Let’s break down our formatting into its individual parts for a better understanding:
1. [Red][>70] 0 “Piece” = The color value of the number is specified in the square brackets at the beginning, and in the second square bracket behind it we specify a condition for when this should be the case. Here the number should appear in red if the number is greater than 70. Next, we didn’t just want to have the pure number there, but the information “piece”. You can put text both before and after a number. So that Excel can calculate with it, you must ALWAYS put the text in “”!
2.;[Red][<=25] 0 “piece” = The first character we see is a semicolon. This is how we separate the sections within our conditional formatting code. You can use up to four sections within a format code, but you must always ensure that they are separated from one another with a semicolon so that the formatting works. So first we specify the color again, and then we specify the argument that this should be on condition that the number is less than or equal to 25.
3.;[Blue] 0 “Piece” = In the last section of our formatting, we specify that if none of the arguments mentioned above applies, the font should be blue, and of course our additional text “Piece”. If we left out the third section completely, Excel would only output the pure number in the default font color.

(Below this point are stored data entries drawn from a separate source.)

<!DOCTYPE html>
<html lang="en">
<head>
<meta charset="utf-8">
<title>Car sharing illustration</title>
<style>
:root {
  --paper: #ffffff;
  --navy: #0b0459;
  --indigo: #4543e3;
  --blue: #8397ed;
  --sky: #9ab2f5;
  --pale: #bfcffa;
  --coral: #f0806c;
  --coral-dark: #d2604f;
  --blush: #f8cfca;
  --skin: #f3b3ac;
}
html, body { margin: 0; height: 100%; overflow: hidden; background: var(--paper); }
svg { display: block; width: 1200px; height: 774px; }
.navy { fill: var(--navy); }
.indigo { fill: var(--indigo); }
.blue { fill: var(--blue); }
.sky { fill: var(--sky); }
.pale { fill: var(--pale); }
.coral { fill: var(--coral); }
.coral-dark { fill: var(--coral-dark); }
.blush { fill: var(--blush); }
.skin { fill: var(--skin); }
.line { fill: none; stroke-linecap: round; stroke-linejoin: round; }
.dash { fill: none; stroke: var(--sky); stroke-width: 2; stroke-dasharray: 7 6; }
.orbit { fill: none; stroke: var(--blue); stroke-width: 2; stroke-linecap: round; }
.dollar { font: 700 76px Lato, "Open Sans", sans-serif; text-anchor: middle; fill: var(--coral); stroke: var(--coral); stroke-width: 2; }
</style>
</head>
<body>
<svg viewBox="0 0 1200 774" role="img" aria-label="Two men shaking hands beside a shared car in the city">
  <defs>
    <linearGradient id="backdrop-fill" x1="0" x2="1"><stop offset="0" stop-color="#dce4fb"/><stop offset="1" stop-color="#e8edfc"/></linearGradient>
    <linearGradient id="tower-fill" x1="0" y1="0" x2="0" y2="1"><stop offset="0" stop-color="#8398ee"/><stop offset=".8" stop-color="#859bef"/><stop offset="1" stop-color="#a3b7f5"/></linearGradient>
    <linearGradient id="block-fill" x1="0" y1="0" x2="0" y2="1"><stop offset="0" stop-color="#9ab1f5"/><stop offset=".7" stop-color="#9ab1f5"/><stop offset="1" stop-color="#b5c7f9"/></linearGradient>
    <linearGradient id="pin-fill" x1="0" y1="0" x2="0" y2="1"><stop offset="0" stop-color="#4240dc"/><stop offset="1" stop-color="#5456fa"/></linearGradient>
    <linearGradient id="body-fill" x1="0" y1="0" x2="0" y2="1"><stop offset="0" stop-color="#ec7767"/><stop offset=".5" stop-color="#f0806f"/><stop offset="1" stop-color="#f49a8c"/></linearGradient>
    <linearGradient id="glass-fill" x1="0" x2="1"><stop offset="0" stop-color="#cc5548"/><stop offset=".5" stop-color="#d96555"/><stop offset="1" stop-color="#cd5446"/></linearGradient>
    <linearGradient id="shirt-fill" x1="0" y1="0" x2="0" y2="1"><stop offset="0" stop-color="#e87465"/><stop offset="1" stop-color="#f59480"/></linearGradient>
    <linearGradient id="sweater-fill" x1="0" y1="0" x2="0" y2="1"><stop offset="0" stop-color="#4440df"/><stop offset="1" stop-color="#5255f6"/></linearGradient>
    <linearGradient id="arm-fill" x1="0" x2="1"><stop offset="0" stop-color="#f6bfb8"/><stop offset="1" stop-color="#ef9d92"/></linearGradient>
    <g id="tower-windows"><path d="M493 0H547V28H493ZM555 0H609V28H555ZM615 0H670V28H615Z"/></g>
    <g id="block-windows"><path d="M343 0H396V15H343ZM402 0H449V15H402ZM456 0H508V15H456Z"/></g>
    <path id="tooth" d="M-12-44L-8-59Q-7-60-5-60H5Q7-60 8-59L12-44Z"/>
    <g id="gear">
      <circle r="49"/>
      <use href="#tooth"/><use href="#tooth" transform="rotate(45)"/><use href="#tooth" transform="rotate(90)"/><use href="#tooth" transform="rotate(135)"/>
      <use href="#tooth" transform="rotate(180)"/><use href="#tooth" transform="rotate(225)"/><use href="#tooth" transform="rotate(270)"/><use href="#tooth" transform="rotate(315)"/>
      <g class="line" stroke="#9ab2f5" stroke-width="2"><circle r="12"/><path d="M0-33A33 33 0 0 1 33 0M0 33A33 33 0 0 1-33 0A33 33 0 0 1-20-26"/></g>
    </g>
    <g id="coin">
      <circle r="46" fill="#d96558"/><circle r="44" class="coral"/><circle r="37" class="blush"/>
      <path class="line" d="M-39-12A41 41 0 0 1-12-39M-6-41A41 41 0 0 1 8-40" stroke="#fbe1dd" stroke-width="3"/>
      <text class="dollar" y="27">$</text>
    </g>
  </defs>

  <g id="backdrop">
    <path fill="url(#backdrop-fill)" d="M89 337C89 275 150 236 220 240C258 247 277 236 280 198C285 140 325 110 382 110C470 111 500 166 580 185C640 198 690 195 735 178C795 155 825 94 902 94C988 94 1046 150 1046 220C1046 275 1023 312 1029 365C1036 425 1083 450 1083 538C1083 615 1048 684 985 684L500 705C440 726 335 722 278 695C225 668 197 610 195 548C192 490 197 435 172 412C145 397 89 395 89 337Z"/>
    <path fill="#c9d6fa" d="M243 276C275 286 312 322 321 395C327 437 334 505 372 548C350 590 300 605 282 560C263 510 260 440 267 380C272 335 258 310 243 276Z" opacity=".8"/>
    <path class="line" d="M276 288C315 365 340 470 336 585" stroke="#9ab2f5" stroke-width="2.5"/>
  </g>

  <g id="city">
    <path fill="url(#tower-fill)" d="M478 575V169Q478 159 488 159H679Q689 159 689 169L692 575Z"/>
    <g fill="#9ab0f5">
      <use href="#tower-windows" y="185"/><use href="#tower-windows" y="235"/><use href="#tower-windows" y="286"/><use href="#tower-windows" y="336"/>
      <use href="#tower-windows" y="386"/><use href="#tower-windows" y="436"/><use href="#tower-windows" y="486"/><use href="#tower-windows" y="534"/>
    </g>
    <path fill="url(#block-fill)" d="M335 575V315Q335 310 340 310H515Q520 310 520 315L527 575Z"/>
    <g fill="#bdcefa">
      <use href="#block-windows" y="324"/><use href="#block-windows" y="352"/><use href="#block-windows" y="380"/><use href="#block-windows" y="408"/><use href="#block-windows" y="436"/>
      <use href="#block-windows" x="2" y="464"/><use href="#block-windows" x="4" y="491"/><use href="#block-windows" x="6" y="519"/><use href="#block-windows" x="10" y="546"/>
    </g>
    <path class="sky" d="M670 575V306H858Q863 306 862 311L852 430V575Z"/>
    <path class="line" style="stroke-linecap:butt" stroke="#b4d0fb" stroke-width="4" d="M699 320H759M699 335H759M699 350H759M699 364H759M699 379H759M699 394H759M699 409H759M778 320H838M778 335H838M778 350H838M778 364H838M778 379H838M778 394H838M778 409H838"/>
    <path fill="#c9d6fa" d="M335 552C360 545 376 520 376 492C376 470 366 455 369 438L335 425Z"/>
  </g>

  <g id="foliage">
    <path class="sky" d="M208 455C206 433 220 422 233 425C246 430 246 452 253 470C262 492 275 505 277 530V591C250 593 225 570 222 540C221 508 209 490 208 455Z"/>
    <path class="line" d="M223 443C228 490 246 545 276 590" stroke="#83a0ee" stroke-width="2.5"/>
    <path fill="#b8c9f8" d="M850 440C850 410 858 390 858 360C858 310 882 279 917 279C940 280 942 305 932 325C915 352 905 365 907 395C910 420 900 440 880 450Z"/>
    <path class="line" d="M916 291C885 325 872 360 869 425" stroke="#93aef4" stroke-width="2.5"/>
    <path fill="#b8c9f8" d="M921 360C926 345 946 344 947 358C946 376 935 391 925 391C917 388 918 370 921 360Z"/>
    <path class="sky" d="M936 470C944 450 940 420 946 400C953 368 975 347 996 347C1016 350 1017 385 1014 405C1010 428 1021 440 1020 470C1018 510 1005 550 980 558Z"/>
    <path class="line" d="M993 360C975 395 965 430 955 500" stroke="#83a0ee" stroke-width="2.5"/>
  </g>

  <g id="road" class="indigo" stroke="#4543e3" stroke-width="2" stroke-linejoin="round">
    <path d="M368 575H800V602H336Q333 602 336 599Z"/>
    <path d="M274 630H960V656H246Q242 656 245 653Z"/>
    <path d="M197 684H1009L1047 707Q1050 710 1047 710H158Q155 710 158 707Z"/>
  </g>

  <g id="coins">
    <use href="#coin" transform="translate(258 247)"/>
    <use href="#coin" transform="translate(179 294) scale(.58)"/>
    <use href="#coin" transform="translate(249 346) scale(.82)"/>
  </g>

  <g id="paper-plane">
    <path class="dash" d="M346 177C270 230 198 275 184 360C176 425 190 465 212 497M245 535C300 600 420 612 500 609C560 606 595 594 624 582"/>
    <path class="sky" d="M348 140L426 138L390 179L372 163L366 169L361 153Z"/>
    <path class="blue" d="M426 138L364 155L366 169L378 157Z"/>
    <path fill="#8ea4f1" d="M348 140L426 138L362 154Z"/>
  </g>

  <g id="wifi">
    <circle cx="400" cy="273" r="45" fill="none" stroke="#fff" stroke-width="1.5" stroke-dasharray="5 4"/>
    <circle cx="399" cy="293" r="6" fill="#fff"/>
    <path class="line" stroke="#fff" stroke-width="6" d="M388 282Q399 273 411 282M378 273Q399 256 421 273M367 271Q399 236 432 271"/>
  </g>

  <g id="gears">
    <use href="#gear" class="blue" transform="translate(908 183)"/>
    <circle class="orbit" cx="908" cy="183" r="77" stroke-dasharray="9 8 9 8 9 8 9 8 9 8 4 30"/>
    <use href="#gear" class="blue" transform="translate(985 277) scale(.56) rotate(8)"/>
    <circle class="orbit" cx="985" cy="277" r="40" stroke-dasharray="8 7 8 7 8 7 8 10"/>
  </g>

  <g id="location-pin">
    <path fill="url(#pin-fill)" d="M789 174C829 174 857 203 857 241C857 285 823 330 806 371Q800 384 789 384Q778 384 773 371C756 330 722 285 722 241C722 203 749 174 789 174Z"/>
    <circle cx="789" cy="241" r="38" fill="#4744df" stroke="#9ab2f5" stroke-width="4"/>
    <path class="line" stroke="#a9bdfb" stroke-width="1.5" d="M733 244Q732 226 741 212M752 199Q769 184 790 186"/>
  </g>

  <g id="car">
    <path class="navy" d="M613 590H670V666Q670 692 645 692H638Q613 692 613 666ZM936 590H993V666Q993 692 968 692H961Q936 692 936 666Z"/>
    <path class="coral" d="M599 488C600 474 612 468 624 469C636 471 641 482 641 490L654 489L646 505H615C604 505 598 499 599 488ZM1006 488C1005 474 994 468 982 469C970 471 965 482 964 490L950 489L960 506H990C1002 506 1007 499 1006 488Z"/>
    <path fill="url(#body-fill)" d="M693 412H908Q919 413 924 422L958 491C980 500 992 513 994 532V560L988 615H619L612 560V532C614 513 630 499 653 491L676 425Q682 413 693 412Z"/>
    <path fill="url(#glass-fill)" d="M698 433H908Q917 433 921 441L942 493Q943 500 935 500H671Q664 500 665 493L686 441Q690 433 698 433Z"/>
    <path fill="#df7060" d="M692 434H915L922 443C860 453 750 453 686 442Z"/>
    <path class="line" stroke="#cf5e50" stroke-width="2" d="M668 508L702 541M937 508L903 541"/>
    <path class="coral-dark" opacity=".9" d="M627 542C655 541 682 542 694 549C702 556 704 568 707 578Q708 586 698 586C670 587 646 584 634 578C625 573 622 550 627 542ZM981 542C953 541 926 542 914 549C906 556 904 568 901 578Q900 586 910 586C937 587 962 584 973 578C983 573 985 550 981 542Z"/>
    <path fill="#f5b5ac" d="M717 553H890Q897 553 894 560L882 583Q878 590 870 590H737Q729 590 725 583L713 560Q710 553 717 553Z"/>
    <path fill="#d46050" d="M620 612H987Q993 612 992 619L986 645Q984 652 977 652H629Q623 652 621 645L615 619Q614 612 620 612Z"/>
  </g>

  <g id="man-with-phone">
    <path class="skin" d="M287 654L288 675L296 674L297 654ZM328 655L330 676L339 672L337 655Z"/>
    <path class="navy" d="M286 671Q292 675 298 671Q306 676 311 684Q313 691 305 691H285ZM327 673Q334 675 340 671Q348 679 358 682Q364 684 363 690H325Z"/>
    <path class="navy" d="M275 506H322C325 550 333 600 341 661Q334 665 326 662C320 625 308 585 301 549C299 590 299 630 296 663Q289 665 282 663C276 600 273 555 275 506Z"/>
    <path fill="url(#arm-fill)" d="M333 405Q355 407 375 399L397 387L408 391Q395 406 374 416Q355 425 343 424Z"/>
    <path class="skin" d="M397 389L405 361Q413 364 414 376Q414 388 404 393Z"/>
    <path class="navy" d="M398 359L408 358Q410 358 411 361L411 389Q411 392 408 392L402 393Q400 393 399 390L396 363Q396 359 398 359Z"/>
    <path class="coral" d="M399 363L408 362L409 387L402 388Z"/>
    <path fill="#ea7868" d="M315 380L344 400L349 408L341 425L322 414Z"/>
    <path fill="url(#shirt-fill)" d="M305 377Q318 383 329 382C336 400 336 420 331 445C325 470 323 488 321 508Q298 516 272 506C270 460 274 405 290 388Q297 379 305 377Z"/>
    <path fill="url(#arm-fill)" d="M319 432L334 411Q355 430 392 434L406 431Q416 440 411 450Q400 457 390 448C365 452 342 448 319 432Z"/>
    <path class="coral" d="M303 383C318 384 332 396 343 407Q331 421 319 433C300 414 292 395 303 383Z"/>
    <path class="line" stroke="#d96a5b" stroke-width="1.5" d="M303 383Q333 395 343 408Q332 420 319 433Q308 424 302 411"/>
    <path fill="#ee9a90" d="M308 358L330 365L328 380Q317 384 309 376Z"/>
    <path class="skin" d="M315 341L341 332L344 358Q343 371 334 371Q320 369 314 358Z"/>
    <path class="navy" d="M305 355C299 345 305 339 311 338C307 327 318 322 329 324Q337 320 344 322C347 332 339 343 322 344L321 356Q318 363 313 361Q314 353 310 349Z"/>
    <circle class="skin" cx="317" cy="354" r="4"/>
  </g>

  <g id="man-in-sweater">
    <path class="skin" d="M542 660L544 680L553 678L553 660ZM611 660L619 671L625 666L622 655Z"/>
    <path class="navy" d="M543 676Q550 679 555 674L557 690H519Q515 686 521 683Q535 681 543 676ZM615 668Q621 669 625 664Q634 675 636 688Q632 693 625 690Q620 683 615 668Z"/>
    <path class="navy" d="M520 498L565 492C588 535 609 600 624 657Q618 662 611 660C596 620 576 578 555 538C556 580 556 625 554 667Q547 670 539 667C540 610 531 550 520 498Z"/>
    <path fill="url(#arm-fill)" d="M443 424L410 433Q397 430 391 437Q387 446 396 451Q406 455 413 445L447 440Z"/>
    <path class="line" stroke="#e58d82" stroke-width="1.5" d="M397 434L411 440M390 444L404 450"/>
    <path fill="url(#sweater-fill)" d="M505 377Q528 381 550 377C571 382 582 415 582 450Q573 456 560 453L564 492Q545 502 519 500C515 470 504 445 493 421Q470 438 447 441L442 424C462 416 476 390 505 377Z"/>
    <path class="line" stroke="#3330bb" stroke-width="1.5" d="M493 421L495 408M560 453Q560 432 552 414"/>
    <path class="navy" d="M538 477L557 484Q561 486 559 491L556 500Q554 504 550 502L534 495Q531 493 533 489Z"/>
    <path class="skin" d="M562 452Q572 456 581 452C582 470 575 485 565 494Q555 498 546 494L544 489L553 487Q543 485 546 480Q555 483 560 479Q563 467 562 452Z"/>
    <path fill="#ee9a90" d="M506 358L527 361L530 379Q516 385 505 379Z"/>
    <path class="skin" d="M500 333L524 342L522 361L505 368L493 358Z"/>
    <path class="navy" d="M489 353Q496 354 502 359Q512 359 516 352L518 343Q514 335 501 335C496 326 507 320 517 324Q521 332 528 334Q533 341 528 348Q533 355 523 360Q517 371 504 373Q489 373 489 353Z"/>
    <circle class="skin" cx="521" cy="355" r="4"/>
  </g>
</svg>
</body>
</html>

Note: In the screenshot above, you will have noticed that when you select cell C4, which says “71 pieces”, this information is not reflected in the formula bar. There is only the number 71. This is because by adding text in “” Excel can ignore this text and only look at the number. If we were to simply write 71 pieces into the cell without displaying this using formatting, Excel would treat the content of the cell as text. And you can’t calculate with text!